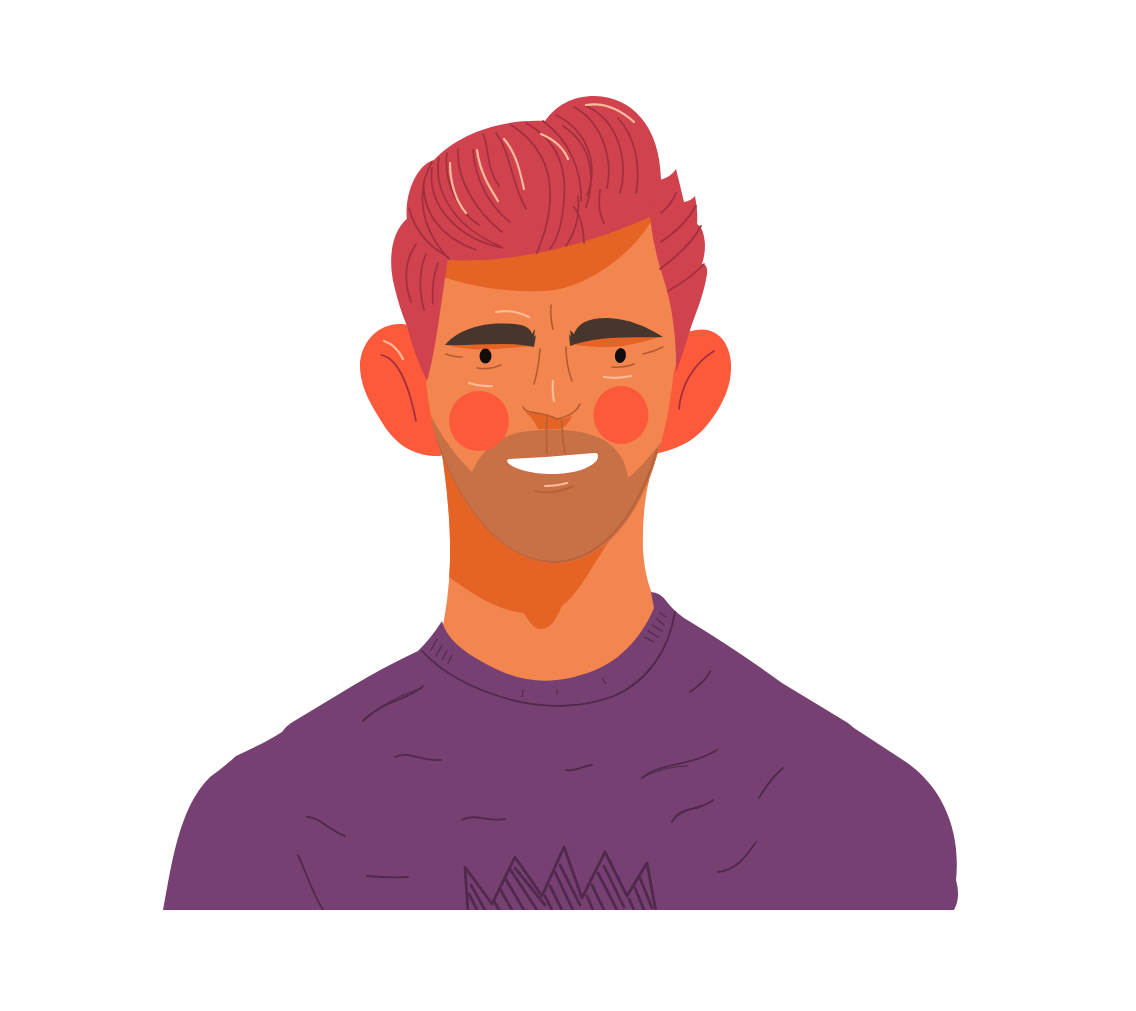
<!DOCTYPE html>
<html lang="en">
<head>
<meta charset="utf-8">
<title>Portrait of a man in a purple sweater</title>
<style>
:root {
  --paper: #ffffff;
  --skin: #f3854f;
  --skin-shade: #e56324;
  --flush: #fc5a3a;
  --beard: #c87147;
  --beard-line: #b9623a;
  --face-line: #b45a33;
  --hair: #d0424e;
  --hair-line: #a22f3d;
  --shine: #fdbb9a;
  --brow: #46362e;
  --ink: #120d0b;
  --sweater: #774073;
  --sweater-line: #50294d;
}
html, body { margin: 0; width: 1136px; height: 1011px; overflow: hidden; background: var(--paper); }
svg { display: block; width: 1136px; height: 1011px; }
.skin { fill: var(--skin); }
.shade { fill: var(--skin-shade); }
.flush { fill: var(--flush); }
.beard { fill: var(--beard); }
.hair { fill: var(--hair); }
.brow { fill: var(--brow); }
.ink { fill: var(--ink); }
.teeth { fill: var(--paper); }
.sweater { fill: var(--sweater); }
.hair-line, .face-line, .beard-line, .shine, .knit-line, .crown-line {
  fill: none; stroke-linecap: round; stroke-linejoin: round;
}
.hair-line { stroke: var(--hair-line); stroke-width: 1.7; }
.face-line { stroke: var(--face-line); stroke-width: 1.6; }
.beard-line { stroke: var(--beard-line); stroke-width: 2; }
.shine { stroke: var(--shine); stroke-width: 2.2; }
.knit-line { stroke: var(--sweater-line); stroke-width: 1.8; }
.crown-line { stroke: var(--sweater-line); stroke-width: 2.8; }
.fine { stroke-width: 1.2; }
</style>
</head>
<body>
<svg viewBox="0 0 1136 1011" role="img" aria-label="Illustrated man with red hair, a short beard and a purple sweater">
  <defs>
    <clipPath id="neck-area">
      <path d="M440 440C446 480 451 520 450 562Q449 600 440 640L470 690H620L660 610Q645 585 643 550Q642 510 649 480L662 440Z"/>
    </clipPath>
    <clipPath id="face-area">
      <path d="M447 250L650 205L690 330L674 370Q668 425 657 455C640 516 604 563 555 563C500 561 464 508 442 456Q430 425 426 380Z"/>
    </clipPath>
    <clipPath id="sweater-area">
      <rect x="150" y="580" width="820" height="330"/>
    </clipPath>
  </defs>

  <g id="ears">
    <path class="flush" d="M412 326C386 318 363 336 360 362C359 386 371 405 383 424C395 443 412 457 441 456L450 420L425 350Z"/>
    <path class="flush" d="M688 332C710 324 729 335 731 364C732 386 722 405 711 420C697 439 682 448 655 454L650 420L672 350Z"/>
    <path class="hair-line" d="M381 355C399 358 410 390 416 421"/>
    <path class="hair-line" d="M714 351C693 364 681 386 679 409"/>
    <path class="shine" d="M384 341Q396 345 403 359"/>
  </g>

  <g id="neck">
    <path class="skin" d="M440 440C446 480 451 520 450 562Q449 600 440 640L470 690H620L660 610Q645 585 643 550Q642 510 649 480L662 440Z"/>
    <path class="shade" clip-path="url(#neck-area)" d="M430 440L449 577C473 595 498 610 523 613C528 617 530 628 541 629C553 628 557 616 562 606C580 593 594 562 610 540L650 480Z"/>
  </g>

  <g id="sweater" clip-path="url(#sweater-area)">
    <path class="sweater" d="M163 910C171 869 178 808 210 777Q224 767 236 756C252 748 267 742 282 732Q285 727 291 723L354 685Q384 667 418 651Q432 637 442 621C447 640 466 654 492 667C526 685 559 684 593 671C624 659 644 632 654 608L651 592Q660 592 667 602Q673 610 684 618Q734 648 782 683L848 723L854 728L906 762C944 788 961 833 956 880Q961 897 954 910Z"/>
    <g id="collar">
      <path class="knit-line" d="M422 651C445 676 480 691 508 699C544 709 583 708 614 696C648 681 669 650 675 612"/>
      <path class="knit-line fine" d="M437 639L431 650M442 645L436 656M447 651L442 660M452 655L448 663M523 690L522 697M557 690L557 694M602 678L606 684M644 637L654 642M648 631L658 637M652 625L662 631M657 619L664 625M660 613L666 617"/>
    </g>
    <g id="folds">
      <path class="knit-line" d="M363 721C385 699 407 701 423 686M395 757C411 750 420 762 441 760M566 770C575 772 582 766 592 765M642 778C663 761 690 767 717 750M690 692Q708 679 710 671M759 798Q770 779 783 768M672 822C681 804 700 812 713 800M718 872C737 870 747 855 756 842M307 817C320 817 328 830 345 836M298 855C306 872 311 890 323 910M367 876Q389 878 408 877M462 820C473 813 488 822 505 819"/>
      <path class="knit-line fine" d="M363 720Q394 696 422 688M643 777Q665 766 688 766M672 821Q683 809 699 808"/>
    </g>
    <g id="crown-print">
      <path class="crown-line" d="M468 912L465 867L492 904L515 857L542 896L564 847L582 898L605 852L627 896L647 863L656 912"/>
      <path class="crown-line" stroke-width="2" d="M471 885L485 910M469 894L477 910M505 878L524 910M510 869L537 910M515 868L545 905M500 889L512 910M494 901L499 910M555 872L573 910M560 865L580 905M550 886L562 910M545 896L552 910M598 873L617 910M604 866L624 907M592 885L604 910M587 896L593 910M640 878L652 908M635 888L644 910M629 899L634 910"/>
    </g>
  </g>

  <g id="face">
    <path class="skin" d="M440 245L652 205L690 330L674 370Q668 425 657 455C640 516 604 563 555 563C500 561 464 508 442 456Q430 425 426 380Z"/>
    <g clip-path="url(#face-area)">
      <path class="shade" d="M440 276C475 288 517 294 555 290C592 283 632 254 652 220L640 200L440 240Z"/>
      <path class="beard" d="M424 402C436 427 450 451 472 472C482 450 497 437 521 432C552 427 584 429 604 440Q625 453 628 478Q644 465 664 438L650 530L560 580L470 540Z"/>
      <path class="beard-line" d="M428 410C441 472 488 564 556 562C607 560 641 505 657 450"/>
    </g>

    <g id="cheeks" class="flush">
      <ellipse cx="479" cy="421" rx="30" ry="30"/>
      <ellipse cx="621" cy="415" rx="27.5" ry="29"/>
    </g>

    <g id="eyes">
      <path class="shade" d="M446 345Q475 352 507 348L534 346L520 338Z"/>
      <path class="shade" d="M570 344Q596 349 622 346Q646 342 662 336L610 332Z"/>
      <path class="brow" d="M445 345C460 327 490 320 521 325Q530 327 532 334L535 329L534 337L536 335L534 347C505 341 476 346 445 345Z"/>
      <path class="brow" d="M570 346L569 334L571 337L570 330L574 334C579 321 592 318 608 318C630 319 647 327 663 337C632 338 600 335 570 346Z"/>
      <ellipse class="ink" cx="485.500" cy="356" rx="6" ry="7.500"/>
      <ellipse class="ink" cx="620.500" cy="355.500" rx="5.500" ry="7.500" transform="rotate(8 620 355)"/>
      <path class="face-line" d="M446 354Q453 357 462 357M477 368Q490 370 501 365M612 367Q624 368 634 364M643 354Q653 352 663 347"/>
    </g>

    <g id="nose">
      <path class="shade" d="M525 412Q542 413 556 419Q565 420 572 415Q569 426 559 429H538Q533 418 525 412Z"/>
      <path class="face-line" stroke-width="2" d="M523 407C526 415 540 410 557 419C567 417 576 413 580 404"/>
      <path class="face-line" d="M551 305Q550 318 553 329M540 349Q539 366 534 384M566 347Q566 365 572 381"/>
      <path class="beard-line" d="M547 417Q546 437 547 454M562 421Q562 438 565 453"/>
    </g>

    <g id="mouth">
      <path class="teeth" d="M509 459Q552 457 594 453Q600 452 597 460C590 469 572 474 552 474C532 474 514 469 508 463Q506 460 509 459Z"/>
      <path class="beard-line" d="M535 491Q556 495 573 486"/>
    </g>

    <g id="face-highlights">
      <path class="shine" d="M496 312Q513 309 529 317M469 383Q480 387 492 386M604 377Q618 379 631 376M553 381Q552 392 554 401M545 486Q557 486 567 483"/>
    </g>
  </g>

  <g id="hair">
    <path class="hair" d="M408 218C391 231 388 260 394 285Q399 307 407 326Q414 355 427 381C436 349 440 310 448 258L440 220Z"/>
    <path class="hair" d="M648 190L660 180Q671 177 676 169Q679 181 684 202Q691 201 695 196Q698 210 697 224Q704 228 705 245Q705 255 702 264Q708 264 707 274C704 294 697 310 691 327Q684 350 676 373Q677 320 663 277Q653 247 650 217Z"/>
    <path class="hair" d="M407 221C404 195 416 165 434 160C458 134 500 119 545 121C556 106 571 96 595 96C632 97 660 126 661 180L650 217C598 240 523 264 447 260C426 252 409 237 407 221Z"/>
    <g id="strands">
      <path class="hair-line" d="M432 162C416 190 419 227 449 259M409 208C415 232 429 246 448 257M424 180C421 215 445 239 476 250M432 168C427 206 458 239 503 248M439 158C432 195 460 230 500 246M447 153C443 184 460 213 479 225M458 149C456 181 478 213 502 232M473 150C475 179 489 206 510 222M483 134C490 149 485 166 499 186M496 133C511 153 511 183 526 209M511 125C537 141 551 166 550 196C550 219 543 238 537 253M526 123C557 140 567 166 564 199Q562 233 550 249M543 121C570 141 582 171 581 201M556 115C586 130 600 163 587 195M563 126C592 145 596 177 586 207M574 107C603 123 613 159 607 188M586 106C618 120 629 161 620 193M618 118C635 137 641 165 636 193M600 190C598 205 600 216 604 223M574 207Q583 219 584 243M578 196Q581 224 566 246"/>
      <path class="hair-line" d="M416 244C403 263 405 286 411 302M426 254C418 272 420 294 424 310M438 263Q431 283 433 304M661 213Q672 204 676 193M661 242Q685 226 696 206M660 269Q690 247 701 226M668 291Q691 278 704 264"/>
      <path class="shine" d="M450 163C450 184 457 203 466 213M477 150C480 173 490 188 498 201M504 139C516 153 520 171 524 189M541 134C555 140 564 149 568 159M586 105C606 102 623 112 634 122"/>
    </g>
  </g>
</svg>
</body>
</html>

• **REQUIRED WORK**
Report each line of the material in which the string "shade" occurs.

• **RESPONSE TO THE EXERCISE**
  --skin-shade: #e56324;
.shade { fill: var(--skin-shade); }
    <path class="shade" clip-path="url(#neck-area)" d="M430 440L449 577C473 595 498 610 523 613C528 617 530 628 541 629C553 628 557 616 562 606C580 593 594 562 610 540L650 480Z"/>
      <path class="shade" d="M440 276C475 288 517 294 555 290C592 283 632 254 652 220L640 200L440 240Z"/>
      <path class="shade" d="M446 345Q475 352 507 348L534 346L520 338Z"/>
      <path class="shade" d="M570 344Q596 349 622 346Q646 342 662 336L610 332Z"/>
      <path class="shade" d="M525 412Q542 413 556 419Q565 420 572 415Q569 426 559 429H538Q533 418 525 412Z"/>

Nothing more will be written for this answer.